It came as a shock to some who had not read the official translation that the Arab League declaration in fact contained no explicit reference to a “right of return” for Palestinian refugees. The omission was significant. Moreover, those who insisted that the Arab plan required Israel to allow “millions” of Palestinian refugees into Israel managed to overlook the declaration’s careful language on the refugees which called for a mutually “agreed” solution to the refugee problem.
It will also shock and awe rightists to learn that UN General Assembly Resolution 194 does not support the “right of return” interpretation favored by some Palestinians, so feared by many in Israel and the American Jewish community. An Arab peace plan which refers to this UN resolution while simultaneously calling for an agreed solution to the problem of the Palestinian refugees can fulfill the terms of the resolution without allowing a single Palestinian refugee to return to Israel.
The hardliners don’t want you to know this—and much else. They are happiest whenever we are seduced into our familiar (and not unfounded) Jewish paranoia. But isn’t that the point? Perhaps the old saw has it right that even paranoids have enemies. But not everyone the paranoid fears turns out to be his foe.

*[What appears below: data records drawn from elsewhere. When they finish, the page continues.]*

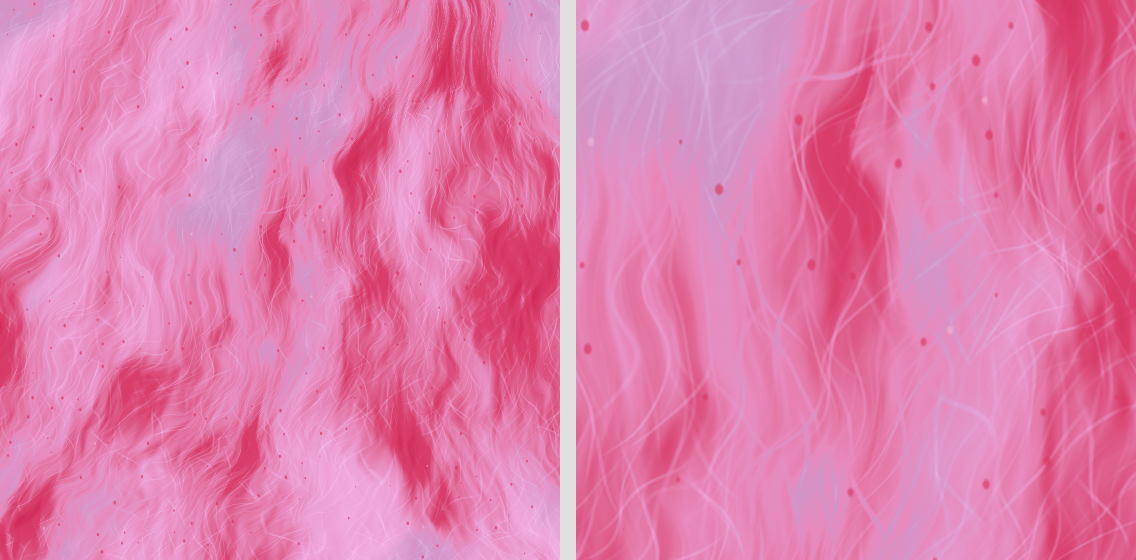
Left: the whole. Right: its middle third, enlarged.
Reproduce this texture procedurally as a Shadertoy shader.

```glsl
// Pink spun-sugar floss: frayed translucent sheets are stacked over deep red
// hollows, all combed along one curved fibre flow. Crossing ridged noise and
// dense short hairs give the fuzz; scattered sugar specks finish the surface.

float hash(vec2 p) {
    vec3 q = fract(p.xyx * 0.1031);
    q += dot(q, q.yzx + 33.33);
    return fract((q.x + q.y) * q.z);
}

float noise(vec2 p) {
    vec2 cell = floor(p), f = fract(p);
    f = f * f * (3.0 - 2.0 * f);
    return mix(mix(hash(cell), hash(cell + vec2(1, 0)), f.x),
               mix(hash(cell + vec2(0, 1)), hash(cell + vec2(1, 1)), f.x), f.y);
}

float fbm(vec2 p) {
    float sum = 0.0, weight = 0.533;
    for (int i = 0; i < 4; i++) {
        sum += weight * noise(p);
        p = p * 2.03 + 17.3;
        weight *= 0.5;
    }
    return sum;
}

float ridge(vec2 p) {
    return 0.5 - abs(2.0 * noise(p) - 1.0);
}

// Fibre frame: x runs across the strands, y along them
vec2 fibreFlow(vec2 p) {
    vec2 curl = vec2(fbm(p * 3.0 + 5.0), fbm(p * 3.0 + 41.0)) - 0.5;
    vec2 tousle = vec2(noise(p * 10.0 + 70.0), noise(p * 10.0 + 90.0)) - 0.5;
    p += 0.2 * curl + 0.028 * tousle;
    float lean = mix(0.45, -0.15, smoothstep(0.3, 1.3, p.x));
    return vec2(p.x - lean * (p.y - 0.5), p.y);
}

// Stacked sheets with frayed borders, from dark hollow (0) to pale top (1)
float sheets(vec2 flow) {
    float tone = 0.08;
    for (int i = 0; i < 4; i++) {
        float k = float(i);
        vec2 f = flow + vec2(0.25 * (k - 1.5) * (flow.y - 0.5), 0.0);
        float billow = fbm(f * vec2(5.5, 2.8) + 23.0 * k + 3.0);
        float drift = 6.0 * noise(f * vec2(2.5, 3.0) + 31.0 * k);
        float fold = 0.5 + 0.5 * sin(f.x * (13.0 + 2.3 * k) + drift + 2.1 * k);
        float fray = noise(f * vec2(50.0, 6.0) + 47.0 * k) + noise(f * vec2(120.0, 13.0)) - 1.0;
        float density = 0.75 * billow + 0.25 * fold + 0.1 * fray;
        tone = mix(tone, 0.4 + 0.15 * k, 0.75 * smoothstep(0.28, 0.72, density));
    }
    return tone;
}

// Short fine hairs, one per stretched cell, in several crossing layers
float hairs(vec2 p) {
    float sum = 0.0;
    for (int i = 0; i < 8; i++) {
        float k = float(i), angle = 0.2 * (k - 3.5);
        vec2 q = mat2(cos(angle), sin(angle), -sin(angle), cos(angle)) * p;
        q = q * vec2(46.0, 13.0) + 13.7 * k;
        q.y += hash(vec2(floor(q.x), k)) * 5.0;
        vec2 cell = floor(q), f = fract(q);
        float seed = hash(cell + 61.0 * k);
        float path = 0.5 + 0.35 * sin(f.y * (1.0 + 2.0 * seed) + 40.0 * seed);
        float strand = 1.0 - smoothstep(0.0002, 0.0019, abs(f.x - path) / 46.0);
        sum += strand * sin(3.1416 * f.y) * seed * seed;
    }
    return sum;
}

// Small grains scattered on a jittered grid, in loose clusters
float specks(vec2 p, float count, float share) {
    vec2 cell = floor(p * count);
    vec2 jitter = vec2(hash(cell + 7.0), hash(cell + 19.0));
    vec2 d = (fract(p * count) - 0.1 - 0.8 * jitter) / count;
    float radius = mix(0.0008, 0.0028, hash(cell + 53.0));
    float disc = 1.0 - smoothstep(radius - 0.0012, radius + 0.0012, length(d * vec2(1.15, 0.85)));
    return disc * step(hash(cell + 88.0), share * 2.0 * noise(cell * 0.2));
}

// Piecewise ramp that keeps changing at both ends
vec3 flossColor(float tone, float lavender) {
    vec3 c = mix(vec3(0.81, 0.16, 0.34), vec3(0.85, 0.24, 0.42), smoothstep(0.2, 0.4, tone));
    c = mix(c, vec3(0.87, 0.36, 0.54), clamp((tone - 0.41) / 0.08, 0.0, 1.0));
    c = mix(c, vec3(0.89, 0.46, 0.64), clamp((tone - 0.49) / 0.06, 0.0, 1.0));
    c = mix(c, vec3(0.91, 0.54, 0.74), clamp((tone - 0.55) / 0.08, 0.0, 1.0));
    vec3 pale = mix(vec3(0.93, 0.63, 0.83), vec3(0.82, 0.58, 0.78), lavender);
    c = mix(c, pale, clamp((tone - 0.63) / 0.1, 0.0, 1.0));
    return mix(c, pale + vec3(0.03, 0.1, 0.08), clamp((tone - 0.74) / 0.18, 0.0, 1.0));
}

void mainImage(out vec4 fragColor, in vec2 fragCoord) {
    vec2 p = fragCoord / iResolution.y;
    vec2 flow = fibreFlow(p);

    // Broad light: pale sides, one large hollow low on the right
    float side = pow(abs(2.0 * fragCoord.x / iResolution.x - 1.0), 3.0);
    vec2 hollow = (p - vec2(0.7, 0.36)) / vec2(0.17, 0.25);
    float tone = sheets(flow) + 0.07 * (side - 0.25);
    tone += 0.015 - 0.12 * exp(-dot(hollow, hollow));

    // Fuzz: tufts, crossing ridges and loose hairs, softer inside the hollows
    float fuzz = mix(0.45, 1.0, smoothstep(0.3, 0.55, tone));
    float tuft = fbm(flow * vec2(17.0, 6.0) + 12.0) - 0.5;
    float comb = ridge(flow * vec2(110.0, 11.0));
    float cross = ridge(vec2(flow.x + 0.35 * flow.y, flow.y) * vec2(95.0, 16.0) + 50.0);
    tone += 0.2 * tuft + fuzz * (0.05 * comb + 0.045 * cross);
    tone += fuzz * 0.1 * (hairs(flow) - 0.14);

    float lavender = smoothstep(0.44, 0.68, fbm(flow * vec2(6.0, 3.0) + 9.0) + 0.2 * (side - 0.25));
    vec3 color = flossColor(tone, lavender);

    // Red and whitish sugar grains
    color = mix(color, vec3(0.86, 0.22, 0.39), 0.7 * specks(p, 25.0, 0.4));
    color = mix(color, vec3(0.95, 0.72, 0.83), 0.6 * specks(p + 3.0, 11.0, 0.12));
    fragColor = vec4(color, 1.0);
}
```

Gidon D. Remba is National Executive Director of Ameinu: Liberal Values, Progressive Israel (http://www.ameinu.net/). His commentary is available at http://tough-dove-israel.blogspot.com/